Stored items

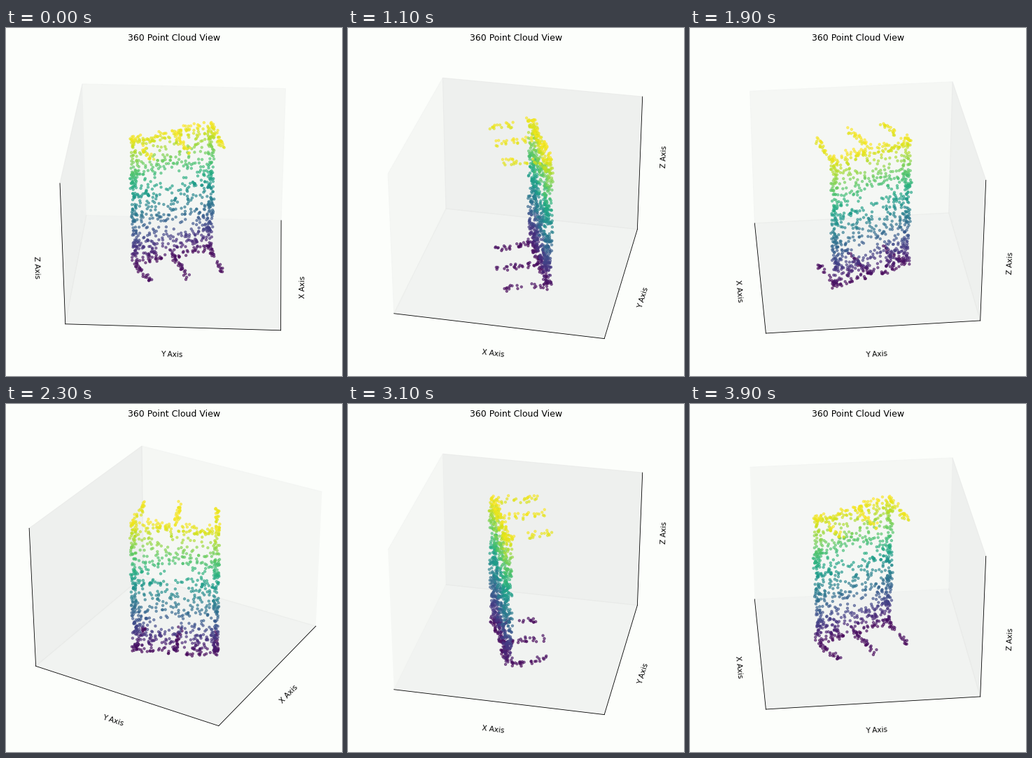
Recreate the animation shown at these times as a matplotlib script. Size 480 by 497 pixels, loop 4000 ms.

```python
import numpy as np
import matplotlib.pyplot as plt
from matplotlib.animation import FuncAnimation

W, H, DPI = 480, 497, 75
SIDE = 465
PAPER = "#fcfefb"
FRAMES, STEP, START = 40, 9, 3

CORNER = np.array([-0.014, -0.27])
ALONG = np.array([-0.192, 0.46])
OUT = np.array([0.923, 0.385])
LOW, HIGH = -0.438, 0.425

rng = np.random.default_rng(12)


def block(n, u, w, z):
    """Random samples in (along panel, outward, height) ranges."""
    return np.column_stack([rng.uniform(*span, n) for span in (u, w, z)])


def prong(u, z, n, start=0.02, end=0.26, spread=0.02):
    """Finger pointing outward, leaning a little towards the panel's middle."""
    pts = block(n, (u - 0.025, u + 0.025), (start, end), (z - spread, z + spread))
    pts[:, 0] += (0.5 - u) * 0.5 * pts[:, 1]
    return pts


def make_cloud():
    panel = block(540, (0, 1), (-0.015, 0.02), (LOW, 0.41))
    hole = np.hypot((panel[:, 0] - 0.47) * 0.5, panel[:, 2] - 0.11) < 0.055
    parts = [
        panel[~hole],
        block(110, (0, 0.06), (-0.02, 0.03), (LOW, 0.41)),
        block(110, (0.94, 1), (-0.02, 0.03), (LOW, 0.41)),
        block(65, (0, 1), (-0.015, 0.025), (0.36, HIGH)),
        block(85, (0, 1), (-0.015, 0.025), (LOW, -0.27)),
        prong(0.02, 0.395, 17, start=0.12),
        prong(0.02, 0.395, 4, end=0.06),
        prong(0.5, 0.405, 26),
        prong(0.98, 0.395, 24),
        prong(0.02, -0.417, 26),
        prong(0.5, -0.417, 26),
        prong(0.98, -0.417, 11, start=0.15),
        prong(0.98, -0.417, 9, end=0.1),
    ]
    u, w, z = np.vstack(parts).T
    xy = CORNER + u[:, None] * ALONG + w[:, None] * OUT
    return xy[:, 0], xy[:, 1], z


fig = plt.figure(figsize=(W / DPI, H / DPI), dpi=DPI, facecolor=PAPER)
ax = fig.add_axes([7.5 / W, 8 / H, SIDE / W, SIDE / H], projection="3d")
ax.set_facecolor(PAPER)
for axis, shade in ((ax.xaxis, 0.938), (ax.yaxis, 0.885), (ax.zaxis, 0.91)):
    axis.set_pane_color((shade, shade + 0.007, shade, 0.5))

x, y, z = make_cloud()
ax.scatter(x, y, z, c=z, cmap="viridis", s=10, alpha=0.6)

ax.set(xlim=(-0.5952, 0.5952), ylim=(-0.5952, 0.5952), zlim=(-0.4464, 0.4464),
       xticks=[], yticks=[], zticks=[],
       xlabel="X Axis", ylabel="Y Axis", zlabel="Z Axis")
# 3D axes scale the title height by 0.92
ax.set_title("360 Point Cloud View", y=1 / 0.92)


def update(i):
    ax.view_init(elev=30, azim=START + STEP * i)
    return ()


anim = FuncAnimation(fig, update, frames=FRAMES, interval=100, repeat=True,
                     repeat_delay=0, blit=False)
plt.show()
```
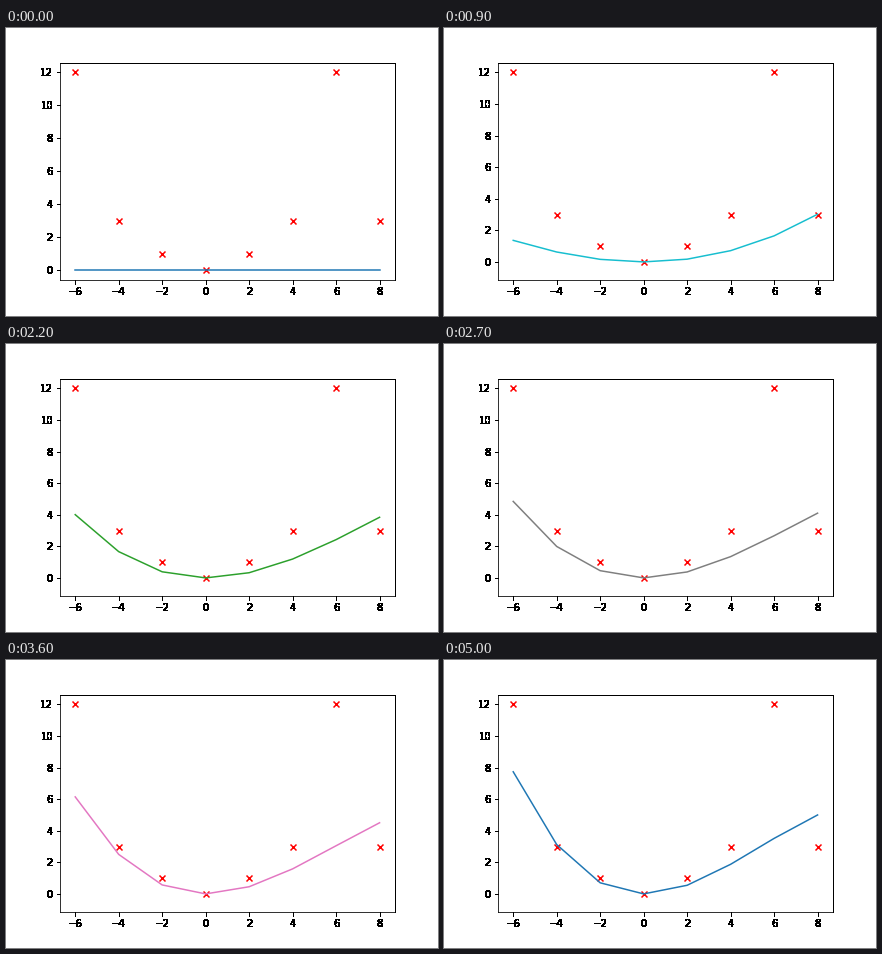
Write a matplotlib script that moves like this. It is 432x288 px and loops after 5100 ms.

```python
import numpy as np
import matplotlib.pyplot as plt
from matplotlib.animation import FuncAnimation

FRAMES = 51
STEPS = 50      # descent steps per frame
RATE = 1e-7
MARGIN = 0.05

x = np.arange(-6, 9, 2)
y = np.array([12, 3, 1, 0, 1, 3, 12, 3])


def fit_curves():
    """Fit a*x^2 + b*x^3 by gradient descent, one curve per frame."""
    basis = np.stack([x**2, x**3], axis=1).astype(float)
    weights = np.zeros(2)
    curves = []
    for _ in range(FRAMES):
        curves.append(basis @ weights)
        for _ in range(STEPS):
            weights = weights + RATE * basis.T @ (y - basis @ weights)
    return np.array(curves)


def harden(img, dpi):
    """Turn every touched pixel solid black."""
    out = np.zeros_like(img)
    out[..., 3] = img[..., 3] > 0
    return out, 0, 0


curves = fit_curves()
# The view only ever grows to hold the lowest value so far.
lows = np.minimum.accumulate(curves.min(axis=1))

fig = plt.figure(figsize=(6, 4), dpi=72, facecolor="white")
fig.subplots_adjust(left=0.125, right=0.9, bottom=0.125, top=0.88)
ax = fig.add_subplot()
ax.scatter(x, y, color="red", marker="x")
line, = ax.plot(x, curves[0])

pad = MARGIN * np.ptp(x)
ax.set_xlim(x.min() - pad, x.max() + pad)
for part in (ax.xaxis, ax.yaxis, ax.spines["top"], ax.spines["right"]):
    part.set_agg_filter(harden)


def update(i):
    line.set_ydata(curves[i])
    line.set_color(f"C{i % 10}")
    low, high = min(lows[i], 0), y.max()
    pad = MARGIN * (high - low)
    ax.set_ylim(low - pad, high + pad)
    return line,


anim = FuncAnimation(fig, update, frames=FRAMES, interval=100,
                     init_func=lambda: update(0), repeat=True, repeat_delay=0)
plt.show()
```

What to produce:
Lines holding the string "height" must be copied out of the entries above.

Task output:
    """Random samples in (along panel, outward, height) ranges."""
# 3D axes scale the title height by 0.92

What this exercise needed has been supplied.